The move, which means those counties now have less than 7 new cases of COVID-19 a day per 100,000 people and less than 8% of all tests coming back as positive, will immediately lead to more reopenings in the coming days. By moving to the red tier, cities such as San Francisco and Jose can now have indoor restaurant dining, movie theaters, and museums at up to 25% capacity, indoor gyms at 10% capacity, and retail stores up to 50% capacity.
Some safety regulations will also be loosened, such as masks no longer being required for a limited number of activities. Restaurants will also see loosened restrictions, with outdoor dining groups now being allowed to have up to six people from three households and indoor dining being allowed only four people from the same household.
“I’m excited to be here today. It’s a new day,” said San Francisco Mayor London Breed at a press conference at Pier 39 announcing the tier move. “For us ladies, we can get facials now.
“This year has been incredibly hard on our residents and small businesses, so every step forward is critical to making sure they can survive this pandemic. We are making good progress managing the virus and ramping up vaccinations, and I’m hopeful for what lies ahead.”
Many businesses in the affected counties celebrated the move on Tuesday, although many remained cautious as many noted that tier changes could happen again.

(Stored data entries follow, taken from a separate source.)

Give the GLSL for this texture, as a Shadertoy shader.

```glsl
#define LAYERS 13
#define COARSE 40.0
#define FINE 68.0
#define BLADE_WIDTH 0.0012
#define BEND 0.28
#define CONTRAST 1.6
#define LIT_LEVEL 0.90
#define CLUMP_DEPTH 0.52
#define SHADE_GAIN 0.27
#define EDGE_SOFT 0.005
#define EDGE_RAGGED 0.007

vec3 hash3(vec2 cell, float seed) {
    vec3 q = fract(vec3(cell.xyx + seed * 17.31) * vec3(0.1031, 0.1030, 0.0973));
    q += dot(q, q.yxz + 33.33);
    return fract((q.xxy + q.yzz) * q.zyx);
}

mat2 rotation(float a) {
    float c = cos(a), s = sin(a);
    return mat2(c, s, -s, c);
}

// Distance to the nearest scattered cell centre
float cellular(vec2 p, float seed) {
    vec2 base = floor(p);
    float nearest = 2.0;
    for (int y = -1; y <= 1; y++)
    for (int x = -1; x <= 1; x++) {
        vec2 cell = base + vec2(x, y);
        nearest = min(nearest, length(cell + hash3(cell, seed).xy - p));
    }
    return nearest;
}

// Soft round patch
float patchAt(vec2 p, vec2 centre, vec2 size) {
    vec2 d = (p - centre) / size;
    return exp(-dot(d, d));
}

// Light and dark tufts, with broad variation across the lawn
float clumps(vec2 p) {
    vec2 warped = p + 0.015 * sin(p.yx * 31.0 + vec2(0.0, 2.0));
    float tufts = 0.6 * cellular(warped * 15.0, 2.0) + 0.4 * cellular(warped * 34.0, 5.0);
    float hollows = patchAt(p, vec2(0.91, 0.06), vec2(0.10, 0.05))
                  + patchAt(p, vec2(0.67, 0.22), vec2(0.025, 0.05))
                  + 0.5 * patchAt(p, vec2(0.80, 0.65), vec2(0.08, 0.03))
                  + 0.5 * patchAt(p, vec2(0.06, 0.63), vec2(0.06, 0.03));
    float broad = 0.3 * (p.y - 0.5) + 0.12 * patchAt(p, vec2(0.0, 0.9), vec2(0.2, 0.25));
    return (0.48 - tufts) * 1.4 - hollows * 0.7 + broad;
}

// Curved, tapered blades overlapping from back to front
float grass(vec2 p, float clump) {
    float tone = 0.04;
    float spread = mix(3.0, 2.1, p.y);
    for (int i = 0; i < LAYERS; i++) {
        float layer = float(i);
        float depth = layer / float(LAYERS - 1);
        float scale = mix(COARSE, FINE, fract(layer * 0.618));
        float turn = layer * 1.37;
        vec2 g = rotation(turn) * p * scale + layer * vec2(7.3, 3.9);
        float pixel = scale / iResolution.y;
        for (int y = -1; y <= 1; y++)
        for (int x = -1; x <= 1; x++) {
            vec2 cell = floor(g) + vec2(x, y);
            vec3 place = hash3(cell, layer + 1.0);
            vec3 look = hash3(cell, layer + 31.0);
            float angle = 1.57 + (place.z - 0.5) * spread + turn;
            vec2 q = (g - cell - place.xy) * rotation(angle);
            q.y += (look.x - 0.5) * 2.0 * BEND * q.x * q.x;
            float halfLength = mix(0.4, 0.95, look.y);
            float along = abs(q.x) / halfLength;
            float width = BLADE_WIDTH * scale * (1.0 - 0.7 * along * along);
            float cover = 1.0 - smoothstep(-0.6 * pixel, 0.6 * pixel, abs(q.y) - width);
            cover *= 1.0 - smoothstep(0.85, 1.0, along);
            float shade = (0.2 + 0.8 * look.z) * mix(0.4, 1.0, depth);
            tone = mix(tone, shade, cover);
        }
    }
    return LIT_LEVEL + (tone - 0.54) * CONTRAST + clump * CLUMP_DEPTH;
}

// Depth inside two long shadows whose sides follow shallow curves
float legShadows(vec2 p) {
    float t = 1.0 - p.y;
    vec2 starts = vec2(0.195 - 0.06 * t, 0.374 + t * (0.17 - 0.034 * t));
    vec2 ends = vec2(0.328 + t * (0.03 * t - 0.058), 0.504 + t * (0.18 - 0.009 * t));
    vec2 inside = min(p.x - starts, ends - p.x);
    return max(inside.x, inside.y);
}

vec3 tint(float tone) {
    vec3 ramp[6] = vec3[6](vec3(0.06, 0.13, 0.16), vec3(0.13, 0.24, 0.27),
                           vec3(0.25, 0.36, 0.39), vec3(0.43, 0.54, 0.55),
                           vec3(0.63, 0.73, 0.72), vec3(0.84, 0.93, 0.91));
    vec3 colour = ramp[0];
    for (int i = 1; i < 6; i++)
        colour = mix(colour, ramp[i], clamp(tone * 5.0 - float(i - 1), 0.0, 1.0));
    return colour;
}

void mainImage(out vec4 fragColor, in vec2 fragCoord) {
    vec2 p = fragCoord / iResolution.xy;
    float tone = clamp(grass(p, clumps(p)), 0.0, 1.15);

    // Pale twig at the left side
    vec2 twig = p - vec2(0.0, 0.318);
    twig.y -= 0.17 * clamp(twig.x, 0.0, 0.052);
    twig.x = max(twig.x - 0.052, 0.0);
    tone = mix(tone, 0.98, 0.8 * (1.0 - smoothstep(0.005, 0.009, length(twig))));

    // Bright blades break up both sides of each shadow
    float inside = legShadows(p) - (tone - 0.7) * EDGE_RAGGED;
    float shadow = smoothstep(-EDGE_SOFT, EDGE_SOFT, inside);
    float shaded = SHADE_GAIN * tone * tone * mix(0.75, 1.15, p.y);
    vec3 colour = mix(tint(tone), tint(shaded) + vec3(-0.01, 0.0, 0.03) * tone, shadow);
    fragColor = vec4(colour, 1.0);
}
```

“We’re very excited to reopen our restaurant, but we’ve seen this before,” stated John Harmon, a San Francisco restaurateur, to the Globe. “We don’t want to reopen inside only to be told in April or something to close down again. We need to be sure.
“But, seeing how everything can open up again, I’d say that we are excited and cautiously optimistic. A lot of us had been worrying for almost a year if we’d make it, and being able to have people inside again is huge step towards normalcy.”
However, officials and business organizations noted on Tuesday to still follow health guidelines for as long as they are in place.
“Pause what you’re doing, shut up and put your mask on,” said Laurie Thomas of the Golden Gate Restaurant Association.
While the new tier would be reopening businesses in the counties, some reopenings will not be happening right away. During her speech on Tuesday, Mayor Breed specifically noted the ongoing feud between the San Francisco Unified School District and labor unions halting school reopenings in the city over in-classroom learning.
“We have to do better. The grown ups need to get their act together and make sure that we do what is in the best interest of the kids of this city,” added the Mayor.
In the coming weeks, other counties across the state are expected to move into lower tiers due to falling COVID-19 rates and new cases, as well as the number of Californians being vaccinated continuing to rise. Most notably, both Los Angeles and Orange Counties just missed moving into the red tier this week and are expected to move down in the coming weeks.
- Project Roomkey Housing: Homeless Say it Wasn’t a Benefit - December 2, 2022
- California Reparations Panel Estimates $569 Billion is Owed to Black Residents - December 2, 2022
- LA County Inches Closer To Mandatory Indoor Mask Mandate - December 2, 2022